• **Supplied material**:

★ ★ ★ ★

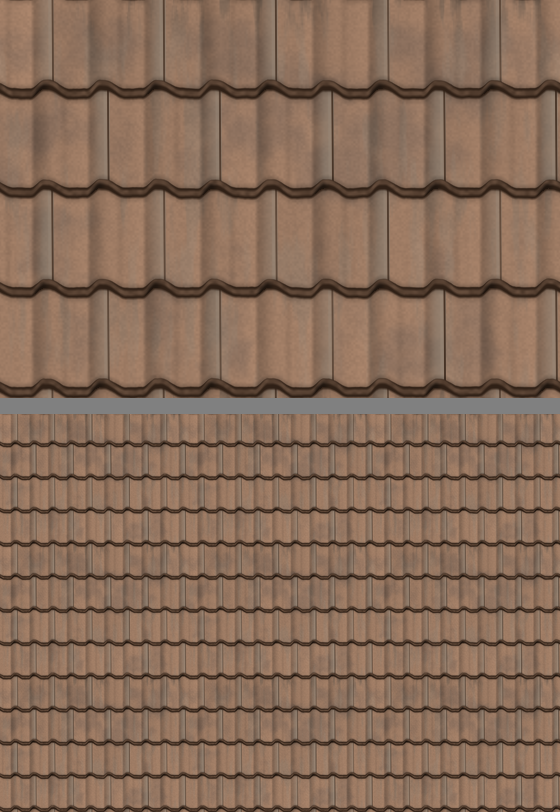
Top: one tile. Bottom: repeated 3 by 3.
Reproduce this texture procedurally as a Shadertoy shader.

```glsl
// Weathered clay roof: staggered courses of double-roll tiles with wavy lips.
// Each course is cut by a periodic wave; rolls, joints and lips are shaded
// from the position inside the tile, and wrapping noise adds the wear.

#define TILES 5.0          // tiles across
#define COURSES 4.0        // courses down, even so that the stagger wraps
#define JOINT_PHASE 0.97   // joint position within a half tile
#define LIP_BASE 0.022     // height of the lip's lower edge in a course
#define LIP_HEIGHT 0.090   // thickness of the lip
#define WAVE_HEIGHT 0.085  // rise of the lip over a roll
#define JOINT_WIDTH 0.015  // half width of a joint, in half tiles
#define CREASE_DEPTH 0.19  // darkening beside each roll
#define WEAR 0.75          // amount of grey weathering

const vec3 CLAY = vec3(0.615, 0.480, 0.388);
const vec3 WORN = vec3(0.520, 0.420, 0.355);
const vec3 DUST = vec3(0.560, 0.510, 0.455);
const vec3 LIP = vec3(0.390, 0.295, 0.230);
const vec3 GAP = vec3(0.185, 0.125, 0.085);

float hash(vec2 p) {
    return fract(sin(dot(p, vec2(127.1, 311.7))) * 43758.5453);
}

// Value noise that wraps over the canvas
float noise(vec2 uv, vec2 cells) {
    vec2 p = uv * cells, i = floor(p), f = fract(p);
    f = f * f * (3.0 - 2.0 * f);
    vec2 a = mod(i, cells), b = mod(i + 1.0, cells);
    return mix(mix(hash(a), hash(vec2(b.x, a.y)), f.x),
               mix(hash(vec2(a.x, b.y)), hash(b), f.x), f.y);
}

float fbm(vec2 uv, vec2 cells) {
    float sum = 0.0, amp = 0.5;
    for (int k = 0; k < 4; k++) {
        sum += amp * noise(uv, cells);
        cells *= 2.0;
        amp *= 0.5;
    }
    return sum / 0.9375;
}

// Roll profile: flat pan, steep rise, rounded crown, slower fall
float rollProfile(float u) {
    float q = fract(u - 0.52);
    return smoothstep(0.02, 0.27, q) * (1.0 - smoothstep(0.34, 0.72, q));
}

void mainImage(out vec4 fragColor, in vec2 fragCoord) {
    vec2 uv = fragCoord / iResolution.xy;
    float u = uv.x * TILES * 2.0;
    float aaX = TILES * 2.0 / iResolution.x;
    float aaY = COURSES / iResolution.y;

    // Course and height within it, measured from the wavy lower edge
    float roll = rollProfile(u);
    float wobble = (fbm(uv, vec2(40.0, 12.0)) - 0.5) * 0.025;
    float v = uv.y * COURSES - LIP_BASE - WAVE_HEIGHT * roll - wobble;
    float course = floor(v);
    float h = v - course;

    // Tile and position across it: 0 to 2, one unit per roll
    float s = u - JOINT_PHASE + 1.0 - mod(course, 2.0);
    float t = mod(s, 2.0);
    vec2 id = mod(vec2(floor(s * 0.5), course), vec2(TILES, COURSES));
    float tone = hash(id + 3.7);
    float age = hash(id + 19.3);

    // Clay with soft patches, streaks and grain
    float patches = fbm(uv, vec2(14.0, 9.0));
    float streaks = fbm(uv, vec2(50.0, 6.0));
    float topCourse = step(COURSES - 1.5, id.y);
    float wear = smoothstep(0.42, 0.78, patches + 0.12 * (age - 0.5) + 0.06 * topCourse);
    vec3 color = mix(CLAY, WORN, WEAR * wear);
    color = mix(color, DUST, 0.30 * smoothstep(0.48, 0.75, streaks));
    color *= 0.97 + 0.06 * tone;
    color *= 1.0 + 0.07 * (noise(uv, vec2(256.0, 182.0)) - 0.5);
    float stain = smoothstep(0.50, 0.72, streaks) * smoothstep(0.45, 0.9, h);
    color *= 1.0 - (0.05 + 0.10 * topCourse) * stain;

    // Creases: sharp on the pan side, fading over the roll
    float p = fract(t);
    float crease = smoothstep(0.57, 0.66, p) * (1.0 - smoothstep(0.66, 1.0, p));
    color *= 1.0 - CREASE_DEPTH * crease * (0.75 + 0.5 * patches);
    color *= 1.0 + 0.035 * smoothstep(0.30, 0.55, p) * (1.0 - smoothstep(0.56, 0.62, p));
    color *= 1.0 - 0.06 * smoothstep(0.10, 0.0, abs(p - 0.18)) * step(1.0, t);

    // Dusty cover strip and dark joint at the tile's right side
    float strip = smoothstep(1.62, 1.88, t);
    color = mix(color, DUST, strip * (0.30 + 0.35 * age));
    float jointAt = 1.965 + 0.015 * (tone - 0.5) + 0.012 * (0.5 - h);
    float rim = 1.0 - smoothstep(0.015, 0.05, abs(t - jointAt + 0.045));
    color = mix(color, DUST * 1.06, 0.35 * rim);
    float joint = 1.0 - smoothstep(JOINT_WIDTH - aaX * 0.5, JOINT_WIDTH + aaX * 0.7, abs(t - jointAt));
    color = mix(color, GAP * 1.25, joint * (0.55 + 0.40 * age));

    // Shade above the lip and under the course overhead
    color *= 1.0 - 0.16 * (1.0 - smoothstep(LIP_HEIGHT, LIP_HEIGHT + 0.06, h));
    color *= 1.0 - 0.14 * smoothstep(0.91, 0.99, h);
    color = mix(color, GAP, smoothstep(0.975 - aaY, 1.0, h));

    // Rounded lip: brown face between two dark edges, sooty at the overlap
    float face = h / LIP_HEIGHT;
    float middle = mix(0.43, 0.70, roll);
    float lit = 1.0 - smoothstep(0.08, 0.48, abs(face - middle));
    float grit = noise(uv, vec2(120.0, 90.0));
    vec3 lipColor = mix(GAP, LIP, lit * (0.55 + 0.50 * grit));
    float soot = smoothstep(1.58, 1.70, t) * (1.0 - smoothstep(1.80, 1.95, t));
    lipColor *= 1.0 - 0.35 * soot * (1.0 - smoothstep(0.4, 0.9, face));
    float onLip = 1.0 - smoothstep(LIP_HEIGHT - aaY, LIP_HEIGHT + aaY, h);
    color = mix(color, lipColor, onLip);

    fragColor = vec4(color, 1.0);
}
```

★ ★ ★ ★

• **Problem requirements**: Every entry above needs to be retyped exactly; drop the pictures.

• **Written solution**:
Top: one tile. Bottom: repeated 3 by 3.
Reproduce this texture procedurally as a Shadertoy shader.

```glsl
// Weathered clay roof: staggered courses of double-roll tiles with wavy lips.
// Each course is cut by a periodic wave; rolls, joints and lips are shaded
// from the position inside the tile, and wrapping noise adds the wear.

#define TILES 5.0          // tiles across
#define COURSES 4.0        // courses down, even so that the stagger wraps
#define JOINT_PHASE 0.97   // joint position within a half tile
#define LIP_BASE 0.022     // height of the lip's lower edge in a course
#define LIP_HEIGHT 0.090   // thickness of the lip
#define WAVE_HEIGHT 0.085  // rise of the lip over a roll
#define JOINT_WIDTH 0.015  // half width of a joint, in half tiles
#define CREASE_DEPTH 0.19  // darkening beside each roll
#define WEAR 0.75          // amount of grey weathering

const vec3 CLAY = vec3(0.615, 0.480, 0.388);
const vec3 WORN = vec3(0.520, 0.420, 0.355);
const vec3 DUST = vec3(0.560, 0.510, 0.455);
const vec3 LIP = vec3(0.390, 0.295, 0.230);
const vec3 GAP = vec3(0.185, 0.125, 0.085);

float hash(vec2 p) {
    return fract(sin(dot(p, vec2(127.1, 311.7))) * 43758.5453);
}

// Value noise that wraps over the canvas
float noise(vec2 uv, vec2 cells) {
    vec2 p = uv * cells, i = floor(p), f = fract(p);
    f = f * f * (3.0 - 2.0 * f);
    vec2 a = mod(i, cells), b = mod(i + 1.0, cells);
    return mix(mix(hash(a), hash(vec2(b.x, a.y)), f.x),
               mix(hash(vec2(a.x, b.y)), hash(b), f.x), f.y);
}

float fbm(vec2 uv, vec2 cells) {
    float sum = 0.0, amp = 0.5;
    for (int k = 0; k < 4; k++) {
        sum += amp * noise(uv, cells);
        cells *= 2.0;
        amp *= 0.5;
    }
    return sum / 0.9375;
}

// Roll profile: flat pan, steep rise, rounded crown, slower fall
float rollProfile(float u) {
    float q = fract(u - 0.52);
    return smoothstep(0.02, 0.27, q) * (1.0 - smoothstep(0.34, 0.72, q));
}

void mainImage(out vec4 fragColor, in vec2 fragCoord) {
    vec2 uv = fragCoord / iResolution.xy;
    float u = uv.x * TILES * 2.0;
    float aaX = TILES * 2.0 / iResolution.x;
    float aaY = COURSES / iResolution.y;

    // Course and height within it, measured from the wavy lower edge
    float roll = rollProfile(u);
    float wobble = (fbm(uv, vec2(40.0, 12.0)) - 0.5) * 0.025;
    float v = uv.y * COURSES - LIP_BASE - WAVE_HEIGHT * roll - wobble;
    float course = floor(v);
    float h = v - course;

    // Tile and position across it: 0 to 2, one unit per roll
    float s = u - JOINT_PHASE + 1.0 - mod(course, 2.0);
    float t = mod(s, 2.0);
    vec2 id = mod(vec2(floor(s * 0.5), course), vec2(TILES, COURSES));
    float tone = hash(id + 3.7);
    float age = hash(id + 19.3);

    // Clay with soft patches, streaks and grain
    float patches = fbm(uv, vec2(14.0, 9.0));
    float streaks = fbm(uv, vec2(50.0, 6.0));
    float topCourse = step(COURSES - 1.5, id.y);
    float wear = smoothstep(0.42, 0.78, patches + 0.12 * (age - 0.5) + 0.06 * topCourse);
    vec3 color = mix(CLAY, WORN, WEAR * wear);
    color = mix(color, DUST, 0.30 * smoothstep(0.48, 0.75, streaks));
    color *= 0.97 + 0.06 * tone;
    color *= 1.0 + 0.07 * (noise(uv, vec2(256.0, 182.0)) - 0.5);
    float stain = smoothstep(0.50, 0.72, streaks) * smoothstep(0.45, 0.9, h);
    color *= 1.0 - (0.05 + 0.10 * topCourse) * stain;

    // Creases: sharp on the pan side, fading over the roll
    float p = fract(t);
    float crease = smoothstep(0.57, 0.66, p) * (1.0 - smoothstep(0.66, 1.0, p));
    color *= 1.0 - CREASE_DEPTH * crease * (0.75 + 0.5 * patches);
    color *= 1.0 + 0.035 * smoothstep(0.30, 0.55, p) * (1.0 - smoothstep(0.56, 0.62, p));
    color *= 1.0 - 0.06 * smoothstep(0.10, 0.0, abs(p - 0.18)) * step(1.0, t);

    // Dusty cover strip and dark joint at the tile's right side
    float strip = smoothstep(1.62, 1.88, t);
    color = mix(color, DUST, strip * (0.30 + 0.35 * age));
    float jointAt = 1.965 + 0.015 * (tone - 0.5) + 0.012 * (0.5 - h);
    float rim = 1.0 - smoothstep(0.015, 0.05, abs(t - jointAt + 0.045));
    color = mix(color, DUST * 1.06, 0.35 * rim);
    float joint = 1.0 - smoothstep(JOINT_WIDTH - aaX * 0.5, JOINT_WIDTH + aaX * 0.7, abs(t - jointAt));
    color = mix(color, GAP * 1.25, joint * (0.55 + 0.40 * age));

    // Shade above the lip and under the course overhead
    color *= 1.0 - 0.16 * (1.0 - smoothstep(LIP_HEIGHT, LIP_HEIGHT + 0.06, h));
    color *= 1.0 - 0.14 * smoothstep(0.91, 0.99, h);
    color = mix(color, GAP, smoothstep(0.975 - aaY, 1.0, h));

    // Rounded lip: brown face between two dark edges, sooty at the overlap
    float face = h / LIP_HEIGHT;
    float middle = mix(0.43, 0.70, roll);
    float lit = 1.0 - smoothstep(0.08, 0.48, abs(face - middle));
    float grit = noise(uv, vec2(120.0, 90.0));
    vec3 lipColor = mix(GAP, LIP, lit * (0.55 + 0.50 * grit));
    float soot = smoothstep(1.58, 1.70, t) * (1.0 - smoothstep(1.80, 1.95, t));
    lipColor *= 1.0 - 0.35 * soot * (1.0 - smoothstep(0.4, 0.9, face));
    float onLip = 1.0 - smoothstep(LIP_HEIGHT - aaY, LIP_HEIGHT + aaY, h);
    color = mix(color, lipColor, onLip);

    fragColor = vec4(color, 1.0);
}
```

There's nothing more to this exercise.